The investigators decided to look at biopsies of normal-looking skin and lesional skin from 7 patients with lupus, using-single cell RNA sequencing. Their analysis showed that both lesional and prelesional skin have a type-I interferon-rich environment that affects gene transcription across skin types and distorts cell-to-cell communication networks.

“This really starts to piece the puzzle together of how inflammation seen in lupus patients may be related to skin exposures such as [ultraviolet] light,” said J. Michelle Kahlenberg, Md, PhD, senior study author, in a statement announcing the findings. “We were able to see the properties of normal-looking skin in unparalleled resolution, suggesting that the skin is primed for inflammatory reactions.”

Those inflammatory properties were found both in the epidermal keratinocytes and in the fibroblasts of the skin samples from patients with CLE. The analysis showed that samples from healthy controls did not bear the same type-I interferon signature.

Kahlenberg said the findings are particularly helpful in light of the development of therapies that can block interferon signaling in lupus. “So, validating this abnormality in the interferon pathway could be essential for determining the best course of treatment for scores of lupus patients,” she said.

The authors also examined blood samples from patients with CLE, finding that CD16+ monocytes travel from the blood into the skin of patients, where they appear to gain a proinflammatory phenotype, which the investigators characterize as “cell education.”

Allison C. Billi, MD, PhD, a dermatologist at University of Michigan Health and the study’s co–first author, said the findings help explain how the immune dysfunction of lupus leads to skin lesions.

“These interferon-educated immune cells seem to be priming many different cell types in the skin to overreact to stimuli with excessive inflammatory responses, manifesting as disfiguring skin lesions,” she said, in the statement. “We don’t yet know all of the stimuli that can tip the balance and precipitate these rashes, but UV light certainly appears to be one of them.”

Kahlenberg said learning how monocytes change when they get to the skin from the blood suggests more research is also needed to see whether a similar process occurs in other lupus-involved organs.

Reference

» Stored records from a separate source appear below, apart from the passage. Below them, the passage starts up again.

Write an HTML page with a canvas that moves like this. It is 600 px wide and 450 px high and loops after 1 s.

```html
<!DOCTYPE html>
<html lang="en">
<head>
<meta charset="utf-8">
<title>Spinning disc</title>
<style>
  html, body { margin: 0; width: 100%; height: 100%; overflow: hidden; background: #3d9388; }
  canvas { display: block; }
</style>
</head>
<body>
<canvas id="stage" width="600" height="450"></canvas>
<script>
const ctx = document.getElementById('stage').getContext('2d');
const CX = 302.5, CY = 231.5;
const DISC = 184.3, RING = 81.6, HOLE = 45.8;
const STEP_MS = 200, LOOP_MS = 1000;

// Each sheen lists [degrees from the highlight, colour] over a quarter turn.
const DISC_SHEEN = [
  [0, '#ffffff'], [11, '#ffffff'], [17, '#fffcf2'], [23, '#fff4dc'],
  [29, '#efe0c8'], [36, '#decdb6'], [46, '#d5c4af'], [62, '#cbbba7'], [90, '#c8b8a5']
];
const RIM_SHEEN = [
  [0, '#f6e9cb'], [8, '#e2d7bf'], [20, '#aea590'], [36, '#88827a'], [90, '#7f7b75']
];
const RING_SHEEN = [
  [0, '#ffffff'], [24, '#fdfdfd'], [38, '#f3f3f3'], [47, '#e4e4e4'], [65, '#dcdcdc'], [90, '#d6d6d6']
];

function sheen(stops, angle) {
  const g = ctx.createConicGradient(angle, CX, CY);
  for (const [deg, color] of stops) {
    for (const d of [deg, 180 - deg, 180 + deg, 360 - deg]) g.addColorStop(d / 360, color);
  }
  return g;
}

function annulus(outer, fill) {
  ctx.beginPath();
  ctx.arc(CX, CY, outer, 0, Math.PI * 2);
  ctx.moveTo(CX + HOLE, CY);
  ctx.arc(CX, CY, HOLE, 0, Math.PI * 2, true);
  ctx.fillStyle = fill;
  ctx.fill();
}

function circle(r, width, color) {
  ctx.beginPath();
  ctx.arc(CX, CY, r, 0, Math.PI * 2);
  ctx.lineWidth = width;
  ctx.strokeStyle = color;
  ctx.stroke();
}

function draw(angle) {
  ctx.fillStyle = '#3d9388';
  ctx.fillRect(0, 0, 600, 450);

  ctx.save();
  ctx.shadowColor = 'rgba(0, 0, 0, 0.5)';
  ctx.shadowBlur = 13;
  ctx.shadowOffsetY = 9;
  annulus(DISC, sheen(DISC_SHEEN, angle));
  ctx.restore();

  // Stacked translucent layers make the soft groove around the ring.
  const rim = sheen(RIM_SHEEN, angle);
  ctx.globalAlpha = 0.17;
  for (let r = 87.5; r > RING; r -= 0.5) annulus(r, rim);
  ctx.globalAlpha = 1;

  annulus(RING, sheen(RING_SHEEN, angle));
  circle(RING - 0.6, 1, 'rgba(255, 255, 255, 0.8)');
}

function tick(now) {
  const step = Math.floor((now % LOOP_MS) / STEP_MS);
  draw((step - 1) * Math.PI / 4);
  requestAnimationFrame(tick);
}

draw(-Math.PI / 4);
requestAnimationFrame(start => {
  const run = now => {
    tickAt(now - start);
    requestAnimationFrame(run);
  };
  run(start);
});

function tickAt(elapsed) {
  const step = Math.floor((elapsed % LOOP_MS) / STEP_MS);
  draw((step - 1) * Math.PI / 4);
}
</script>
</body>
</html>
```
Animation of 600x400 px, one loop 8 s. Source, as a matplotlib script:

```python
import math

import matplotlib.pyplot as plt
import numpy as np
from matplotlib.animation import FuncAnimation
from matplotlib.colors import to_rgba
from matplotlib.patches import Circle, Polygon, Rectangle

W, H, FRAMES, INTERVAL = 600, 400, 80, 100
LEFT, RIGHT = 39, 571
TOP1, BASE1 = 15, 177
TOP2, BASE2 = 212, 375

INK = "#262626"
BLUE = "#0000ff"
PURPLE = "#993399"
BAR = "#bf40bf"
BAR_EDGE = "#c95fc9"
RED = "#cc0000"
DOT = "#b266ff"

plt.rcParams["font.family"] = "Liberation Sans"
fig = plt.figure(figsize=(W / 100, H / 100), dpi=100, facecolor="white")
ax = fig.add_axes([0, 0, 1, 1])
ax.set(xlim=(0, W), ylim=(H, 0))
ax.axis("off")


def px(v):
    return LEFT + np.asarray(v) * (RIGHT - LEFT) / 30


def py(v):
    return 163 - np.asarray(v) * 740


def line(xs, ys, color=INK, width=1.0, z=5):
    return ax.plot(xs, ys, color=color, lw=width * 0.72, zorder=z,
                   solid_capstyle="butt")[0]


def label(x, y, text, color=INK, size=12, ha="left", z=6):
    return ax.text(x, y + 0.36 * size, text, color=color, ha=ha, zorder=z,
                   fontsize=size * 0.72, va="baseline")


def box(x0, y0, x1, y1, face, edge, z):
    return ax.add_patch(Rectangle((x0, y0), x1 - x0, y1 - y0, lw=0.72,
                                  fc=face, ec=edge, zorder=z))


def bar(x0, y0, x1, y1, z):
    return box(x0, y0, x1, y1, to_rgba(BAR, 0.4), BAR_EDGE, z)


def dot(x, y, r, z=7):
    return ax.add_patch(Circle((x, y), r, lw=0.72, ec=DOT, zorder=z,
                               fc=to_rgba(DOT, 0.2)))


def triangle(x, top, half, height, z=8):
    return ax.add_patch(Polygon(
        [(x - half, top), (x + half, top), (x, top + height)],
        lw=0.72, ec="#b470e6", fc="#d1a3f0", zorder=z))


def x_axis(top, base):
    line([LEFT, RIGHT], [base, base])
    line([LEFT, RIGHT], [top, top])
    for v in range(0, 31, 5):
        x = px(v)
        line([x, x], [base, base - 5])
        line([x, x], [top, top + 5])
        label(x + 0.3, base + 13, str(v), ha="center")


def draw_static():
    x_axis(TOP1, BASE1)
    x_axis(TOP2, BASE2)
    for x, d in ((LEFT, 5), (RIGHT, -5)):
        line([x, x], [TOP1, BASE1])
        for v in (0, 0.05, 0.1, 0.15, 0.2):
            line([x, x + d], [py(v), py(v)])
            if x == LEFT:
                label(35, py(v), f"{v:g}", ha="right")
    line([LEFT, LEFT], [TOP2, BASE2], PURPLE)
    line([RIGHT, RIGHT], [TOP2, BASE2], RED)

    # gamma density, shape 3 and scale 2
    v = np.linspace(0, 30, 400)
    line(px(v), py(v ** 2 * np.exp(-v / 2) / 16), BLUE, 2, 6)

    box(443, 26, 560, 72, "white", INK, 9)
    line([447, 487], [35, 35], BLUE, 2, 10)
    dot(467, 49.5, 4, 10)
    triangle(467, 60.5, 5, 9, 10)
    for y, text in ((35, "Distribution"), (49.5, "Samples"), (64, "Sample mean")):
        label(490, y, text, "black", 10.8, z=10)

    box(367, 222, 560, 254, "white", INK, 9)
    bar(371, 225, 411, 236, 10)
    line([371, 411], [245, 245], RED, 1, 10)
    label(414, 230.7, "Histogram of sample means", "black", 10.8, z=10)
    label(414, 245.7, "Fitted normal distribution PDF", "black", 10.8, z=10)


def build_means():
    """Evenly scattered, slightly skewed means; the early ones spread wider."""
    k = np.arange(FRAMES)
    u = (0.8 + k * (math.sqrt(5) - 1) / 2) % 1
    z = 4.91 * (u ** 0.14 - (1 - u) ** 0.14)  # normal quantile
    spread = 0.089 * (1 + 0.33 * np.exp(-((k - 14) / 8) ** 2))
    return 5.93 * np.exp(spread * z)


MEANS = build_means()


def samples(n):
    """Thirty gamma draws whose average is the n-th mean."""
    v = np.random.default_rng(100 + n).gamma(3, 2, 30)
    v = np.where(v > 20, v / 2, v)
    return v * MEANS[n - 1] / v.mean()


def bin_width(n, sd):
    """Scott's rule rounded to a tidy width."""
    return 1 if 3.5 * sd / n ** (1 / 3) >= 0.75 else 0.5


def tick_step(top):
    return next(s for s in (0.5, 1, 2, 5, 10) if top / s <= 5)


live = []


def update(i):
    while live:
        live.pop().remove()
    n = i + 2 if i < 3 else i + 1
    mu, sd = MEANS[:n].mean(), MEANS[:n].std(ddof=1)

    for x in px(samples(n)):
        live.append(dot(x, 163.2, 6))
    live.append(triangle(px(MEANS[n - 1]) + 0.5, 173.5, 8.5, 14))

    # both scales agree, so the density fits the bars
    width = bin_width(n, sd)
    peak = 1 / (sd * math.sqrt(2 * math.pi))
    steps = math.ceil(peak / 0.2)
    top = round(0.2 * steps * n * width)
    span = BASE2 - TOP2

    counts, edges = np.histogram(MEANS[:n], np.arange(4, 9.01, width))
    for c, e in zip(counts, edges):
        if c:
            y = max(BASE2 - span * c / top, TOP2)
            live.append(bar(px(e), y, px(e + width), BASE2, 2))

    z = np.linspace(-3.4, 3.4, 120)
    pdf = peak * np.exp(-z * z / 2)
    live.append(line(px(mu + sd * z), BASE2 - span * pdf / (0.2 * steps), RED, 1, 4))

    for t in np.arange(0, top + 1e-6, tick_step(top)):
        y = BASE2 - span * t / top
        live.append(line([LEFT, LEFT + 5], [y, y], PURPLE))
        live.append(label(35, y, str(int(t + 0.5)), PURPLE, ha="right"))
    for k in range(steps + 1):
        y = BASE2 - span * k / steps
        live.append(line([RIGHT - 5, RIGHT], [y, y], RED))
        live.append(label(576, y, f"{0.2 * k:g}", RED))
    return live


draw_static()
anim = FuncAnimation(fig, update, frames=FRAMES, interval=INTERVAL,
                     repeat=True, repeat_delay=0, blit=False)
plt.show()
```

Billi AC, Ma F, Plazyo O, et al. Nonlesional lupus skin contributes to inflammatory education of myeloid cells and primes for cutaneous inflammation. Sci Transl Med. Published online April 27, 2022. doi:10.1126/scitranslmed.abn2263